37,500From The Tennessean:
"In 1990, there were fewer than 5,000 Hispanic people in the city, according to the U.S. Census Bureau. By 2005, the Hispanic population had increased more than seven times, hovering around 37,500 that year, Census numbers show."
Immigrants in Nashville, however, totalled 18,000 in 1990 and 84,000 today, according to last week's numbers roundup. The numbers for Hispanics and for immigrants are different because (1) not all immigrants are Hispanic, and (2) not all Hispanics are immigrants - almost half of all Hispanics in Tennessee were born in the U.S.
65,000 / 140,000 (again)From the Financial Times:
"The US currently limits visas for skilled foreign workers to 65,000 a year, while the number of green cards, required for permanent resident status is limited to 140,000 a year."
The NYT gave that same 140,000 number for the number of employment-based visas available each year (see last week's numbers roundup) which is consistent with this State Department web site (note the requirements for the visas; not everyone can get one.) The 65,000 number appears to be the H-1B category cap (see this interview aboard Air Force One). There is also a country-specific cap: no single country is allowed more than 7 percent of the total visas (see Commerce Secretary Gutierrez' speech).
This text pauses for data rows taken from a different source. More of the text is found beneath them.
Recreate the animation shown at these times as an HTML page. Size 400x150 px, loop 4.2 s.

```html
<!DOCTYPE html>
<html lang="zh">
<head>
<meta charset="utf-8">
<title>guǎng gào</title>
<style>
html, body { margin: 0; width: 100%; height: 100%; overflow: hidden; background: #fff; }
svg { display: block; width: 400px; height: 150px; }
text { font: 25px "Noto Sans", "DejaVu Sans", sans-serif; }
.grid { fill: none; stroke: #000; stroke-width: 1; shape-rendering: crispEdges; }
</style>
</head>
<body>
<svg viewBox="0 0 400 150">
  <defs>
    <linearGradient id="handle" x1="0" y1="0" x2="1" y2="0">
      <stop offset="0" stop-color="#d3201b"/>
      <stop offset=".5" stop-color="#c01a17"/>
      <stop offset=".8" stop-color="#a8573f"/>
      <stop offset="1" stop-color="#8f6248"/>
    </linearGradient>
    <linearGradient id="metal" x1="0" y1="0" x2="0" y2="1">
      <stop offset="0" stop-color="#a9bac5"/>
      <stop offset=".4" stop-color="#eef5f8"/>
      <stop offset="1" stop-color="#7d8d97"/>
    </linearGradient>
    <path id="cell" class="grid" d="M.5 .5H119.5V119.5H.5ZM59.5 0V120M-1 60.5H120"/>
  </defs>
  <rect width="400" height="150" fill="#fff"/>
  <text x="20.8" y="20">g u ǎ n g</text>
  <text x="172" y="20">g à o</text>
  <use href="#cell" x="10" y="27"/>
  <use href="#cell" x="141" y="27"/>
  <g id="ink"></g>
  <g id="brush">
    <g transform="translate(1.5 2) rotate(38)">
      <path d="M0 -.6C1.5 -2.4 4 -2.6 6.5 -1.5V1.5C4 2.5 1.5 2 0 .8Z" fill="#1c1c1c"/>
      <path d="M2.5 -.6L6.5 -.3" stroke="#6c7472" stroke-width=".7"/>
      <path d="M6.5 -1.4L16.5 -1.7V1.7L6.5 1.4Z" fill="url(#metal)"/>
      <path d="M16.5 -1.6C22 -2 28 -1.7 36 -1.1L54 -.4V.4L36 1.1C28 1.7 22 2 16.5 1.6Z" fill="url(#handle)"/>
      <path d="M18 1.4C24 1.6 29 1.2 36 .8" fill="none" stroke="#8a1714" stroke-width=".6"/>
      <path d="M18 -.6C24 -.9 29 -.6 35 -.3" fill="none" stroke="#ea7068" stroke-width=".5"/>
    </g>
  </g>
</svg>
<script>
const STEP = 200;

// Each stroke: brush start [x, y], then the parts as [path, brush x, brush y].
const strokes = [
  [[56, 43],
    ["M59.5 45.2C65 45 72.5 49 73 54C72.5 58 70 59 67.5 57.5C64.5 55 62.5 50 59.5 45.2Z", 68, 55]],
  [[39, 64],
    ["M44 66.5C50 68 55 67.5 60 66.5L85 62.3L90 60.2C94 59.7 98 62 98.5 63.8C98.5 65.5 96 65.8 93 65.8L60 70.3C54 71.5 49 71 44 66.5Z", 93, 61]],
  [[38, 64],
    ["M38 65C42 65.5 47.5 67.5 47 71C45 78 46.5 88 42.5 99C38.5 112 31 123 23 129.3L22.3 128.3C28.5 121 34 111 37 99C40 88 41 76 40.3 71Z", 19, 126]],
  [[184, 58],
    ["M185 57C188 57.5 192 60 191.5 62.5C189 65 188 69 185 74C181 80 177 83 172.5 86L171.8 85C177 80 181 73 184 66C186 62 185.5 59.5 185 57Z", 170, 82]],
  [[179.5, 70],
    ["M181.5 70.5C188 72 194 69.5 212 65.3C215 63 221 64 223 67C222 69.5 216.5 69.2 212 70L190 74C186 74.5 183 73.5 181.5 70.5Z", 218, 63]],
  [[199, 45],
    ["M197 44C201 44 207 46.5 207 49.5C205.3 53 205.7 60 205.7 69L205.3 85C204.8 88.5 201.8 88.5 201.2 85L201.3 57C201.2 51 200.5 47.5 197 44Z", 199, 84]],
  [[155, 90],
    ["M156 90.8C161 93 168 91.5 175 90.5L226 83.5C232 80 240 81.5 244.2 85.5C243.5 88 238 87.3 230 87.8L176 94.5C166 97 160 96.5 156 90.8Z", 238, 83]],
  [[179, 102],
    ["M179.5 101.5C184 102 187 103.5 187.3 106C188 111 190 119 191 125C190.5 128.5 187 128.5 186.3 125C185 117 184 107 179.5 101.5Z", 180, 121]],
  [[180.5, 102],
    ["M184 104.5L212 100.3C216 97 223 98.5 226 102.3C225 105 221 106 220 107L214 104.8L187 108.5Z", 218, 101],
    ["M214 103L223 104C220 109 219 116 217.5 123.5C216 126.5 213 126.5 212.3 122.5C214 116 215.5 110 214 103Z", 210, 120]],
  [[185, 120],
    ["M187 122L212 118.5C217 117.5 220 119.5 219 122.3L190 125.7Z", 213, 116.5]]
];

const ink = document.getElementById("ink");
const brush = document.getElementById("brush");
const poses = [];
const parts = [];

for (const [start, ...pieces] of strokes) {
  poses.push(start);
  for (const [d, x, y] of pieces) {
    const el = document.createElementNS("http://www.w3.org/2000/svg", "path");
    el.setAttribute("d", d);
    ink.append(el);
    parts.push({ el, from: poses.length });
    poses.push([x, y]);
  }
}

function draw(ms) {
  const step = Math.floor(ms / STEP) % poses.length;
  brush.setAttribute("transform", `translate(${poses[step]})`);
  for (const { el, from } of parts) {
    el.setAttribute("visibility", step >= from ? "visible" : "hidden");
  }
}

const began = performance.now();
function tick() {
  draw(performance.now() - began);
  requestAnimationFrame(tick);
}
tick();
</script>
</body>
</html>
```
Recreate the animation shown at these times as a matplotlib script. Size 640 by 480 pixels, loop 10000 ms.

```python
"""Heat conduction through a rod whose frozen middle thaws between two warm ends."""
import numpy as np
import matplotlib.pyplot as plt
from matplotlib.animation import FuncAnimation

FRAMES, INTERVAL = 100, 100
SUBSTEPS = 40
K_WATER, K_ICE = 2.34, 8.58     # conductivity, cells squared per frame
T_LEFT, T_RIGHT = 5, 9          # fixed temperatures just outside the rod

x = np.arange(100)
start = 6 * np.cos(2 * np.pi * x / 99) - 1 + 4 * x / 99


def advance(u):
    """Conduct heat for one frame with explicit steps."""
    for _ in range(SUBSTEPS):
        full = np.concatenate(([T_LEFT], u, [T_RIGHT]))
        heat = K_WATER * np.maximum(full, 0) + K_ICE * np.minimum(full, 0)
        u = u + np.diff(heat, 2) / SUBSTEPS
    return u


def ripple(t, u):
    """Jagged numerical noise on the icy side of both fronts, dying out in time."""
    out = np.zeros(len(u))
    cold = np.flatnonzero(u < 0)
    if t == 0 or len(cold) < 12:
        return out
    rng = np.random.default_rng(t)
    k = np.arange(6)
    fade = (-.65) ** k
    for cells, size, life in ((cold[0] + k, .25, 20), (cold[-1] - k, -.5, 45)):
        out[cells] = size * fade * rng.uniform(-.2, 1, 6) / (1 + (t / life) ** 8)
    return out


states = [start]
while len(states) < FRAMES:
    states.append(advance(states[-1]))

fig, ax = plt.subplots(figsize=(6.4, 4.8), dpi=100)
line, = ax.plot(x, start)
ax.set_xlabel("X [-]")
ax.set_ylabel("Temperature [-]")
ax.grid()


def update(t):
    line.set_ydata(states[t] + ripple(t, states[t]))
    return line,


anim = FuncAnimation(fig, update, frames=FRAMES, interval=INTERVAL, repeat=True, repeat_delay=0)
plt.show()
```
Not all of the available and applied-for employment visas are issued, however, according to this House report, which said that in 1999 the U.S. issued "less than 40,000 visas because of INS processing delays although demand was much greater."
Photo by Charles Wagner